_Task requirements_: Go over the listing below line by line, and return each one holding the string "align".

_Data extract_:

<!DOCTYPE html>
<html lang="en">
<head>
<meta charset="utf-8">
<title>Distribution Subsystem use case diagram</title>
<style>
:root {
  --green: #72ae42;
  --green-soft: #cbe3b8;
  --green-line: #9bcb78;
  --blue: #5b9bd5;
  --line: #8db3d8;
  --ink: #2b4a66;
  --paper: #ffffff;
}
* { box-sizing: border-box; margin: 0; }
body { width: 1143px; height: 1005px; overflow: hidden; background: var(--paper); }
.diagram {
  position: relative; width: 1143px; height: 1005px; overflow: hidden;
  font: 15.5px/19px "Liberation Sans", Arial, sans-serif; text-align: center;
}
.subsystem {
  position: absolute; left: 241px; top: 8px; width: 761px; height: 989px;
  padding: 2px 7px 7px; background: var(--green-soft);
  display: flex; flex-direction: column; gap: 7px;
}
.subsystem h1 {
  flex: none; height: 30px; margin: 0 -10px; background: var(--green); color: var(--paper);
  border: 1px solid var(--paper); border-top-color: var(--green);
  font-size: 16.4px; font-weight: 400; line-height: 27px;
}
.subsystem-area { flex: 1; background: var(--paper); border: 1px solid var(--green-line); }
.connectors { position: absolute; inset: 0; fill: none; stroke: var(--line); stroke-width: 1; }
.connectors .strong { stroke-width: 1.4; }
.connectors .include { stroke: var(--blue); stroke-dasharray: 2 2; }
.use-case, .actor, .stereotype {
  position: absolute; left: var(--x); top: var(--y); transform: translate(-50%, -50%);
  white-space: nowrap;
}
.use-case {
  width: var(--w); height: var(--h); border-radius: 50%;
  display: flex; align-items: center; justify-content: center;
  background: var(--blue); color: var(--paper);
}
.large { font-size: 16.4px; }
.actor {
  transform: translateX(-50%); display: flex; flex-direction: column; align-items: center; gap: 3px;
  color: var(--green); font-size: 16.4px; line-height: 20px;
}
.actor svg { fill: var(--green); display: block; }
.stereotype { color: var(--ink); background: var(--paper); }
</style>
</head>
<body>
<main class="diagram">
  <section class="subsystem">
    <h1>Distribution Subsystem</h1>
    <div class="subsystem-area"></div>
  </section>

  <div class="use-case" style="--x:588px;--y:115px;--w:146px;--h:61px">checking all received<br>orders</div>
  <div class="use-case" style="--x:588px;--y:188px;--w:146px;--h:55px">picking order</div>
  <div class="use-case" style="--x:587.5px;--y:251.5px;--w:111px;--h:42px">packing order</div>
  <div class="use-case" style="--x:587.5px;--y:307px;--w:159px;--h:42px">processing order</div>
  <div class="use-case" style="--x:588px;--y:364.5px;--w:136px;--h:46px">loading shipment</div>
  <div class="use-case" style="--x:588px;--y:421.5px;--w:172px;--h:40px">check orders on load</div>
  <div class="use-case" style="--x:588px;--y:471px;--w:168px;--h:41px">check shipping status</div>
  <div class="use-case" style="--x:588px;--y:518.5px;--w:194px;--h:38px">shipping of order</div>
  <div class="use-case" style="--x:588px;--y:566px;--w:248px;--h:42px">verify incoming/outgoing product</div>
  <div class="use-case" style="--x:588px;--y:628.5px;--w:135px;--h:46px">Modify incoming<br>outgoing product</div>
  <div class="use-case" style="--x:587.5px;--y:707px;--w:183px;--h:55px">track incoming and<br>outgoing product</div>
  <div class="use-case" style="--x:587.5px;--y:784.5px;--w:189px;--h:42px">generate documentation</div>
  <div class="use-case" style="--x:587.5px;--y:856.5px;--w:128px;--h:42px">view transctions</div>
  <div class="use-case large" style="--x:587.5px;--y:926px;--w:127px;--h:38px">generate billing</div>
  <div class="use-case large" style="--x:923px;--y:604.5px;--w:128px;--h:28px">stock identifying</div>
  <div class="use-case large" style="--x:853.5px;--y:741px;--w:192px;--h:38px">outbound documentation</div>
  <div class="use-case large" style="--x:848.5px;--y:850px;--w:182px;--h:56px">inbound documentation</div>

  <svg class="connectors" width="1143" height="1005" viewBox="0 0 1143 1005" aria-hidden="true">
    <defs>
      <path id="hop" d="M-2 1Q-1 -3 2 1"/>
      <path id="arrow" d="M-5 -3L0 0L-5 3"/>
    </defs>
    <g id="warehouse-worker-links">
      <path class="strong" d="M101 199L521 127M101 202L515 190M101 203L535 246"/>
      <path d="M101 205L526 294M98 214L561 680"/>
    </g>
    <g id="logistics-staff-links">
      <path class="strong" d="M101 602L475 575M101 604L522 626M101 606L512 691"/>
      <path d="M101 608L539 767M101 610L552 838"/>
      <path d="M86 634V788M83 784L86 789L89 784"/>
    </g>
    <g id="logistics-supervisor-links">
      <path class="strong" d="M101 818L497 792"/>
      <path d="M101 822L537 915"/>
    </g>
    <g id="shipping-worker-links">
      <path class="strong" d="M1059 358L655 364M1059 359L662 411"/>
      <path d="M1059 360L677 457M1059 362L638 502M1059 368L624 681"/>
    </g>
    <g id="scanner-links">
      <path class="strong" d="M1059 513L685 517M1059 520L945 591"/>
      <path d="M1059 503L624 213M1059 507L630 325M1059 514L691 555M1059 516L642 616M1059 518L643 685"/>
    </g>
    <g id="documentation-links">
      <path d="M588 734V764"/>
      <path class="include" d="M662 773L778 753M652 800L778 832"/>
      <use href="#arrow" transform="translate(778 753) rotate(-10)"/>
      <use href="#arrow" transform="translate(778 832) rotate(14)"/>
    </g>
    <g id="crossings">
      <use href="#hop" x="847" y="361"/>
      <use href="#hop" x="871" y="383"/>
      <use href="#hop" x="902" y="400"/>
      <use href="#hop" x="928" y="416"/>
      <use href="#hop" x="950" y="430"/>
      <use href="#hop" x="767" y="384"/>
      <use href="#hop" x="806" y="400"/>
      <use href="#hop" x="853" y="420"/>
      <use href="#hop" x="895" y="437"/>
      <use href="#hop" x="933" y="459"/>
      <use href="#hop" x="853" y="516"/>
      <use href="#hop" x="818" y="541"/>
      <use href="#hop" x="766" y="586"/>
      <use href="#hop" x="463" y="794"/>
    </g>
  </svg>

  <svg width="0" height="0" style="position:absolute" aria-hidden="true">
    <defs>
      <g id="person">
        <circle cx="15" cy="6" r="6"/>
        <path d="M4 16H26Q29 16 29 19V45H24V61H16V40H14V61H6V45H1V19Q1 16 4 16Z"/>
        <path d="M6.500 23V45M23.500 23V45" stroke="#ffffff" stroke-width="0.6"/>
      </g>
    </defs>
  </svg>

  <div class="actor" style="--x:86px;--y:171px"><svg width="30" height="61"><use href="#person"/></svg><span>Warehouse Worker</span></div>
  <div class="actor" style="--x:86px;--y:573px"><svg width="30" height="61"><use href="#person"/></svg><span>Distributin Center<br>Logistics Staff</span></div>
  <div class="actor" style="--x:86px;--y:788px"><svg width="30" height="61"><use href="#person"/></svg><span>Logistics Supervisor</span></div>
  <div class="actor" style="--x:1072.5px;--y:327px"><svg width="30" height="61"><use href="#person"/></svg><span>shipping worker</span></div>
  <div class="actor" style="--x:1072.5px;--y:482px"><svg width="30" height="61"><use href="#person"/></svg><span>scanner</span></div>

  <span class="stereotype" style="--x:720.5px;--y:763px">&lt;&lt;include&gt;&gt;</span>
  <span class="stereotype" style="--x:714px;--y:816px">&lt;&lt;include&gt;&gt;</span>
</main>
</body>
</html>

_Answer for this exercise_:
  font: 15.5px/19px "Liberation Sans", Arial, sans-serif; text-align: center;
  display: flex; align-items: center; justify-content: center;
  transform: translateX(-50%); display: flex; flex-direction: column; align-items: center; gap: 3px;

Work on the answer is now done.